MATERIAL FOR THE TASK =
● ● ●

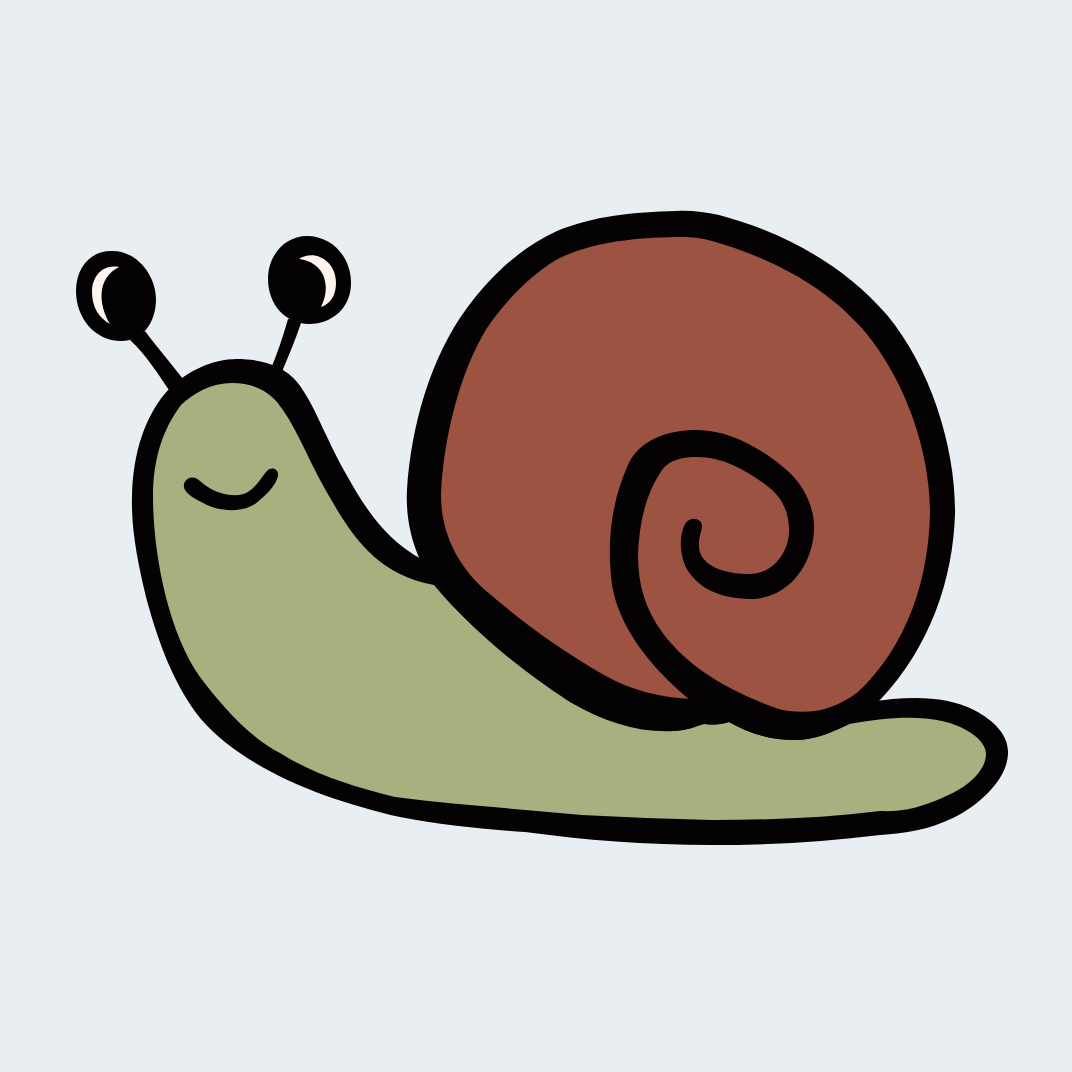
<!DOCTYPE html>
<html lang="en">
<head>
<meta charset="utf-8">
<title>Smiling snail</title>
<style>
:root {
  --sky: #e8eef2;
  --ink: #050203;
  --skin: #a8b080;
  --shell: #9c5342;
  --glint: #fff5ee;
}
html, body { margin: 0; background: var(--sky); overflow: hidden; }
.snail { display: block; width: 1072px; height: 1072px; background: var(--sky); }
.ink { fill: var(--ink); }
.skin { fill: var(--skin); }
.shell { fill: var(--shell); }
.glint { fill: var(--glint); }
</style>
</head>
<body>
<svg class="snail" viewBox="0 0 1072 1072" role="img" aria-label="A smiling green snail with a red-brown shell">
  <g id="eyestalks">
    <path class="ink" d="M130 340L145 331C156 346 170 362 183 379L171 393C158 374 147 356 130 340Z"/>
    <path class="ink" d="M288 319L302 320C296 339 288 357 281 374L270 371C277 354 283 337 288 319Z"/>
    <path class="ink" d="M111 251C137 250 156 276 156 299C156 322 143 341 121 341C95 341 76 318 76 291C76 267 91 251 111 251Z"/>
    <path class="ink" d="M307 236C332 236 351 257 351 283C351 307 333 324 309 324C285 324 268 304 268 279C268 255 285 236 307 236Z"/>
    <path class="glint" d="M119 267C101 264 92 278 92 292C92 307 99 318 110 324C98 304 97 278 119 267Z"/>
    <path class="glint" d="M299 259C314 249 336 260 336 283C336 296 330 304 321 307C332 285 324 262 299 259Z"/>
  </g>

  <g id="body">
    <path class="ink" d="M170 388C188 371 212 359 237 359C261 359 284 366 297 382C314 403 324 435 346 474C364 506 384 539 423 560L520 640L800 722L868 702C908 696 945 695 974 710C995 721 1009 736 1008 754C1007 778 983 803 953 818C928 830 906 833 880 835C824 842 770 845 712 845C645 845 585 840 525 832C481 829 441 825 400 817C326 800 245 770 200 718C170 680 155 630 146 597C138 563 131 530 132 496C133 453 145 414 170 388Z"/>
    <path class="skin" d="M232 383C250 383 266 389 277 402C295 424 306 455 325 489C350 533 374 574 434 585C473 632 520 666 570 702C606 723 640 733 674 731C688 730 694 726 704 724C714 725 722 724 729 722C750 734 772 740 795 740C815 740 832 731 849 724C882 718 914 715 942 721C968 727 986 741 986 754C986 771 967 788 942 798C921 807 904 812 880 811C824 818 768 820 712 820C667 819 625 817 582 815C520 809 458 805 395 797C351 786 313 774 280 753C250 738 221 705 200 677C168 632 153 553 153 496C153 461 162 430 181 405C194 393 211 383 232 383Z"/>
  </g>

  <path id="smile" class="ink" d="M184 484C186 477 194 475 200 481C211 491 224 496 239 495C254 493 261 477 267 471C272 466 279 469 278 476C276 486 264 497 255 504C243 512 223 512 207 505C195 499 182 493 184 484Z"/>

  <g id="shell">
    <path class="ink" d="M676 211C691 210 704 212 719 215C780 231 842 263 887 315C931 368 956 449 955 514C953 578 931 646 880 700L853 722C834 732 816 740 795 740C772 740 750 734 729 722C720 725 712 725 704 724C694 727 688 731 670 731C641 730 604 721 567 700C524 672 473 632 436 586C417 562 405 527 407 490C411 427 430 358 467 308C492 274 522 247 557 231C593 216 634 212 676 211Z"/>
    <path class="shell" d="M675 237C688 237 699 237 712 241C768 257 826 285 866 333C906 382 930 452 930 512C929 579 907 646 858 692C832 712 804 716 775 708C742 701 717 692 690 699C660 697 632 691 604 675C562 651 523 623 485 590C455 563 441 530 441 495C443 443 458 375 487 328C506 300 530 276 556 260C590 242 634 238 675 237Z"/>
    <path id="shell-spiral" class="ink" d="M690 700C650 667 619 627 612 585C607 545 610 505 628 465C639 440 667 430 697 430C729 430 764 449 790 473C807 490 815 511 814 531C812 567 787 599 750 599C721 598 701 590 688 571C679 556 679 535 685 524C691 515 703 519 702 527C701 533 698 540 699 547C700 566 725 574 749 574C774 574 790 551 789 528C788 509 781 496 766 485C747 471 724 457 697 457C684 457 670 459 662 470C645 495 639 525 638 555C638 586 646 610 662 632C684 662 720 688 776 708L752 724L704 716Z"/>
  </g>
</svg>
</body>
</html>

● ● ●

WHAT THE TASK REQUIRES =
Line by line, output the material above exactly, passing over the pictures.

EXERCISE ANSWER =
<!DOCTYPE html>
<html lang="en">
<head>
<meta charset="utf-8">
<title>Smiling snail</title>
<style>
:root {
  --sky: #e8eef2;
  --ink: #050203;
  --skin: #a8b080;
  --shell: #9c5342;
  --glint: #fff5ee;
}
html, body { margin: 0; background: var(--sky); overflow: hidden; }
.snail { display: block; width: 1072px; height: 1072px; background: var(--sky); }
.ink { fill: var(--ink); }
.skin { fill: var(--skin); }
.shell { fill: var(--shell); }
.glint { fill: var(--glint); }
</style>
</head>
<body>
<svg class="snail" viewBox="0 0 1072 1072" role="img" aria-label="A smiling green snail with a red-brown shell">
  <g id="eyestalks">
    <path class="ink" d="M130 340L145 331C156 346 170 362 183 379L171 393C158 374 147 356 130 340Z"/>
    <path class="ink" d="M288 319L302 320C296 339 288 357 281 374L270 371C277 354 283 337 288 319Z"/>
    <path class="ink" d="M111 251C137 250 156 276 156 299C156 322 143 341 121 341C95 341 76 318 76 291C76 267 91 251 111 251Z"/>
    <path class="ink" d="M307 236C332 236 351 257 351 283C351 307 333 324 309 324C285 324 268 304 268 279C268 255 285 236 307 236Z"/>
    <path class="glint" d="M119 267C101 264 92 278 92 292C92 307 99 318 110 324C98 304 97 278 119 267Z"/>
    <path class="glint" d="M299 259C314 249 336 260 336 283C336 296 330 304 321 307C332 285 324 262 299 259Z"/>
  </g>

  <g id="body">
    <path class="ink" d="M170 388C188 371 212 359 237 359C261 359 284 366 297 382C314 403 324 435 346 474C364 506 384 539 423 560L520 640L800 722L868 702C908 696 945 695 974 710C995 721 1009 736 1008 754C1007 778 983 803 953 818C928 830 906 833 880 835C824 842 770 845 712 845C645 845 585 840 525 832C481 829 441 825 400 817C326 800 245 770 200 718C170 680 155 630 146 597C138 563 131 530 132 496C133 453 145 414 170 388Z"/>
    <path class="skin" d="M232 383C250 383 266 389 277 402C295 424 306 455 325 489C350 533 374 574 434 585C473 632 520 666 570 702C606 723 640 733 674 731C688 730 694 726 704 724C714 725 722 724 729 722C750 734 772 740 795 740C815 740 832 731 849 724C882 718 914 715 942 721C968 727 986 741 986 754C986 771 967 788 942 798C921 807 904 812 880 811C824 818 768 820 712 820C667 819 625 817 582 815C520 809 458 805 395 797C351 786 313 774 280 753C250 738 221 705 200 677C168 632 153 553 153 496C153 461 162 430 181 405C194 393 211 383 232 383Z"/>
  </g>

  <path id="smile" class="ink" d="M184 484C186 477 194 475 200 481C211 491 224 496 239 495C254 493 261 477 267 471C272 466 279 469 278 476C276 486 264 497 255 504C243 512 223 512 207 505C195 499 182 493 184 484Z"/>

  <g id="shell">
    <path class="ink" d="M676 211C691 210 704 212 719 215C780 231 842 263 887 315C931 368 956 449 955 514C953 578 931 646 880 700L853 722C834 732 816 740 795 740C772 740 750 734 729 722C720 725 712 725 704 724C694 727 688 731 670 731C641 730 604 721 567 700C524 672 473 632 436 586C417 562 405 527 407 490C411 427 430 358 467 308C492 274 522 247 557 231C593 216 634 212 676 211Z"/>
    <path class="shell" d="M675 237C688 237 699 237 712 241C768 257 826 285 866 333C906 382 930 452 930 512C929 579 907 646 858 692C832 712 804 716 775 708C742 701 717 692 690 699C660 697 632 691 604 675C562 651 523 623 485 590C455 563 441 530 441 495C443 443 458 375 487 328C506 300 530 276 556 260C590 242 634 238 675 237Z"/>
    <path id="shell-spiral" class="ink" d="M690 700C650 667 619 627 612 585C607 545 610 505 628 465C639 440 667 430 697 430C729 430 764 449 790 473C807 490 815 511 814 531C812 567 787 599 750 599C721 598 701 590 688 571C679 556 679 535 685 524C691 515 703 519 702 527C701 533 698 540 699 547C700 566 725 574 749 574C774 574 790 551 789 528C788 509 781 496 766 485C747 471 724 457 697 457C684 457 670 459 662 470C645 495 639 525 638 555C638 586 646 610 662 632C684 662 720 688 776 708L752 724L704 716Z"/>
  </g>
</svg>
</body>
</html>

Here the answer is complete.